* What needs to be done
Lines with the string "chrome" are to be identified in the listing and copied.

#### Source material

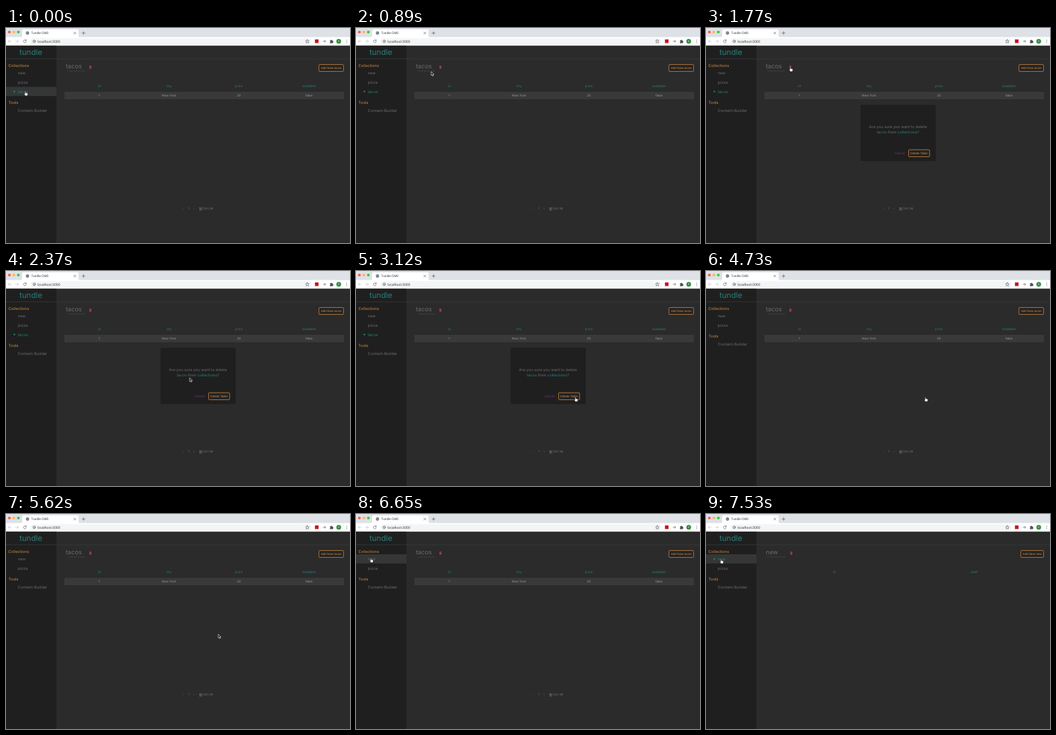
Recreate the animation shown at these times as an HTML page. Size 512 by 320 pixels, loop 8 s.

```html
<!DOCTYPE html>
<html lang="en">
<head>
<meta charset="utf-8">
<title>Collections dashboard</title>
<style>
html, body { margin: 0; width: 100%; height: 100%; overflow: hidden; background: #2b2b2b; }
svg { display: block; width: 100vw; height: 100vh; }
text { font: 5.85px Inter, sans-serif; fill: #6b6b6b; text-rendering: geometricPrecision; white-space: pre; }
.mid { text-anchor: middle; }
.teal { fill: #287f79; }
.orange { fill: #cf8b42; }
.purple { fill: #7d2b80; }
.logo { font-size: 11.6px; }
.title { font-size: 9.2px; }
.sub { font-size: 3.8px; fill: #4b4b4b; }
.head text { font-size: 4.8px; }
.cell text { font-size: 4.6px; fill: #9b9b9b; }
.ask { font-size: 5.76px; }
.pages text { font-size: 4.3px; fill: #8a8a8a; }
.pages .teal { fill: #2f9990; }
.pages .purple { fill: #8a2f8c; }
.button rect { fill: #222; stroke: #cf8b42; stroke-width: .8; }
.button text { font: 4.6px "Liberation Sans", Arial, sans-serif; fill: #cf8b42; text-anchor: middle; }
.chrome text { font: 5.1px Roboto, sans-serif; fill: #3c4043; }
.icon { fill: none; stroke: #5f6368; stroke-width: .7; stroke-linecap: round; }
.faint { stroke: #bdc1c6; }
.cursor path { stroke-width: .6; stroke-linejoin: round; }
</style>
</head>
<body>
<svg viewBox="0 0 512 320" preserveAspectRatio="none">
  <defs>
    <g id="bin">
      <path d="M0 .6h3.6M1.2 0h1.2" stroke="#a83c4c" stroke-width=".7"/>
      <path d="M.3 1.2h3l-.2 3.2h-2.6z" fill="#a83c4c"/>
    </g>
  </defs>

  <g class="chrome">
    <rect width="512" height="14" fill="#dee1e6"/>
    <rect y="13.5" width="512" height="13" fill="#fff"/>
    <path d="M22 14q2 0 2-2V4q0-2 2-2h80q2 0 2 2v8q0 2 2 2z" fill="#fff"/>
    <circle cx="5" cy="6" r="2.1" fill="#fc5b57"/>
    <circle cx="11.7" cy="6" r="2.1" fill="#fdbc40"/>
    <circle cx="18.4" cy="6" r="2.1" fill="#34c84a"/>
    <circle cx="32" cy="7.5" r="2.4" fill="#5f6368"/>
    <path d="M30.6 6.6l1.4 .6-.5 1.3M32.4 5.7l1 .9M32.6 8.7l.9-.7" stroke="#fff" stroke-width=".6" fill="none"/>
    <text x="37.5" y="9.3" style="font-size:4.8px">Tundle CMS</text>
    <path class="icon" d="M101 6l3 3M104 6l-3 3M113.2 7.5h4.4M115.4 5.3v4.4"/>
    <rect x="36" y="15.3" width="419" height="9.4" rx="4.7" fill="#f4f5f6"/>
    <path class="icon faint" d="M3.5 19.8h4.3M5.4 17.9l-1.9 1.9 1.9 1.9M14.2 19.8h4.3M16.6 17.9l1.9 1.9-1.9 1.9"/>
    <path class="icon" d="M29.8 18.6a2.1 2.1 0 1 0 .3 1.8M30.1 17.4v1.5h-1.5"/>
    <circle class="icon" cx="42" cy="19.8" r="1.9"/>
    <path class="icon" d="M42 19.7v1M42 18.7v.1"/>
    <text x="47" y="21.6">localhost:3000</text>
    <path class="icon" d="M448.5 17.2l.8 1.7 1.9.2-1.4 1.3.4 1.9-1.7-1-1.7 1 .4-1.9-1.4-1.3 1.9-.2z"/>
    <rect x="459.8" y="17" width="5.4" height="5.4" fill="#c5181e"/>
    <path class="icon" d="M472 19.8h3.6M474.2 18.2l1.6 1.6-1.6 1.6"/>
    <path d="M482 18.4h1.4a.9 .9 0 0 1 1.8 0h1.3v1.4a.9 .9 0 0 1 0 1.8v.8h-4.5v-1.2a.8 .8 0 0 0 0-1.6z" fill="#4a4d51"/>
    <circle cx="495.2" cy="19.8" r="3.5" fill="#2f8a3c"/>
    <text class="mid" x="495.2" y="21.2" style="font-size:4px;fill:#fff">C</text>
    <path class="icon" d="M507 17.9v.1M507 19.8v.1M507 21.7v.1" style="stroke-width:1"/>
  </g>

  <rect y="26.5" width="512" height="293.5" fill="#2b2b2b"/>
  <rect y="26.5" width="75" height="293.5" fill="#1f1f1f"/>
  <rect y="45.5" width="512" height=".8" fill="#3b3b3b"/>
  <text class="logo teal mid" x="37" y="39.6">tundle</text>

  <rect id="hover" width="75" height="13.6" fill="#353737"/>
  <text class="orange" x="3.6" y="57.5">Collections</text>
  <text id="linkNew" x="17.6" y="69">new</text>
  <text x="17.6" y="82.7">pizza</text>
  <text id="linkTacos" class="teal" x="17.6" y="96.5">tacos</text>
  <circle id="dot" cx="12.5" r="1.2" fill="#287f79"/>
  <g id="tools">
    <text class="orange" x="3.6" y="113.2">Tools</text>
    <text x="17.6" y="124.5">Content-Builder</text>
  </g>

  <g id="tacosPage">
    <text class="title" x="89" y="60.4">tacos</text>
    <text class="sub" x="91" y="65.4">1 entries found</text>
    <use href="#bin" x="123.8" y="56"/>
    <g class="button">
      <rect x="465.8" y="54.4" width="36.6" height="10.2" rx="1"/>
      <text x="484.1" y="61.2">Add New tacos</text>
    </g>
    <g class="head">
      <text class="teal mid" x="139" y="88.1">id</text>
      <text class="teal mid" x="242.6" y="88.1">city</text>
      <text class="teal mid" x="346.6" y="88.1">price</text>
      <text class="teal mid" x="451" y="88.1">available</text>
    </g>
    <rect x="87" y="95" width="416" height="11" fill="#393939"/>
    <g class="cell">
      <text class="mid" x="138.6" y="102">1</text>
      <text class="mid" x="242.6" y="102">New York</text>
      <text class="mid" x="346.6" y="102">20</text>
      <text class="mid" x="451" y="102">false</text>
    </g>
    <g class="pages">
      <text class="mid" x="264" y="269.8" style="fill:#4d4d4d">&lt;</text>
      <text class="teal mid" x="272" y="269.8">1</text>
      <text class="purple mid" x="280" y="269.8">&gt;</text>
      <text x="287.6" y="269.8" style="font-size:3.9px"><tspan fill="#c4c4c4" text-decoration="underline">10</tspan> | 20 / 50</text>
    </g>
  </g>

  <g id="newPage">
    <text class="title" x="89" y="60.4">new</text>
    <text class="sub" x="91" y="65.4">0 entries found</text>
    <use href="#bin" x="125.2" y="56"/>
    <g class="button">
      <rect x="468.6" y="54.4" width="33.8" height="10.2" rx="1"/>
      <text x="485.5" y="61.2">Add New new</text>
    </g>
    <g class="head">
      <text class="teal mid" x="191" y="88.1">id</text>
      <text class="teal mid" x="399" y="88.1">asdf</text>
    </g>
  </g>

  <g id="modal">
    <rect x="230" y="114.3" width="112" height="83.8" rx="2" fill="#1f1f1f"/>
    <text class="ask mid" x="285.7" y="148.5">Are you sure you want to delete</text>
    <text class="ask mid" x="285.7" y="157.2"><tspan class="teal">tacos</tspan> from <tspan class="teal">collections</tspan>?</text>
    <text id="cancel" class="purple" x="280.6" y="188" style="font-size:4.9px">cancel</text>
    <circle id="spinner" cx="292.7" cy="186.6" r="2.5" fill="none" stroke="#2a8f87" stroke-width="1" stroke-dasharray="11.8 3.9"/>
    <g class="button">
      <rect x="301.6" y="181.2" width="31.2" height="10.4" rx="1"/>
      <text x="317" y="188.1">Delete Table</text>
    </g>
  </g>

  <g id="cursor" class="cursor">
    <path id="arrow" d="M0 0v5.6l1.3-1.2 .9 2 1-.4-.9-2h1.8z" fill="#111" stroke="#fff"/>
    <path id="hand" d="M-.7 .5q.6-.9 1.2 0l.3 2q.7-.5 1 .1 .7-.3 1 .2 .9-.2 1 .6 .2 1.800-.7 3.500h-2.900q-1-1.500-2-2.700 .2-.9 1.400-.1z" fill="#fff" stroke="#111"/>
  </g>
</svg>
<script>
const LOOP = 8000, TICK = 147.5, FIRST = 300;
const el = id => document.getElementById(id);
const show = (id, on) => el(id).style.display = on ? "" : "none";

// Cursor route: time, x, y
const route = [
  [153, 28.6, 94], [600, 62, 80], [890, 112, 65], [1040, 132, 60], [1330, 125.4, 58],
  [1775, 125.4, 58], [2070, 175, 95], [2370, 275, 160], [2670, 329, 188], [2970, 326.4, 187.6],
  [5033, 326.4, 187.6], [5610, 316, 179],
  [5763, 316, 179], [6060, 240, 140], [6350, 90, 85], [6500, 40, 70], [6640, 21.9, 65.4], [6937, 22.2, 67]
];

function cursorAt(t) {
  const next = route.findIndex(k => k[0] > t);
  if (next === 0) return route[0].slice(1);
  if (next < 0) return route.at(-1).slice(1);
  const [t0, x0, y0] = route[next - 1], [t1, x1, y1] = route[next];
  const p = (t - t0) / (t1 - t0);
  return [x0 + (x1 - x0) * p, y0 + (y1 - y0) * p];
}

function draw(t) {
  const within = (from, to) => t >= from && t < to;
  const stepped = FIRST + Math.floor((t - FIRST + 6) / TICK) * TICK;
  const [x, y] = cursorAt(stepped);
  const deleted = t >= 4730, opened = t >= 7380, loading = t >= 3270;

  const row = Math.floor((y - 60) / 13.8);
  const onLink = x < 75 && row >= 0 && row < (deleted ? 2 : 3);
  show("hover", onLink);
  el("hover").setAttribute("y", 60 + row * 13.8);

  show("linkTacos", !deleted);
  show("dot", !deleted || opened);
  el("dot").setAttribute("cy", opened ? 67 : 94.5);
  el("linkNew").setAttribute("class", opened ? "teal" : "");
  el("tools").setAttribute("transform", `translate(0 ${deleted ? -13.8 : 0})`);

  show("tacosPage", !opened);
  show("newPage", opened);
  show("modal", within(1770, 4730));
  show("cancel", !loading);
  show("spinner", loading);
  el("spinner").setAttribute("transform", `rotate(${stepped * .36} 292.7 186.6)`);

  const hand = onLink || within(1480, 1920) || within(2670, 5180);
  show("hand", hand);
  show("arrow", !hand);
  el("cursor").setAttribute("transform", `translate(${x} ${y})`);
}

function frame() {
  draw(performance.now() % LOOP);
  requestAnimationFrame(frame);
}
frame();
</script>
</body>
</html>
```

########

* Final answer
.chrome text { font: 5.1px Roboto, sans-serif; fill: #3c4043; }
  <g class="chrome">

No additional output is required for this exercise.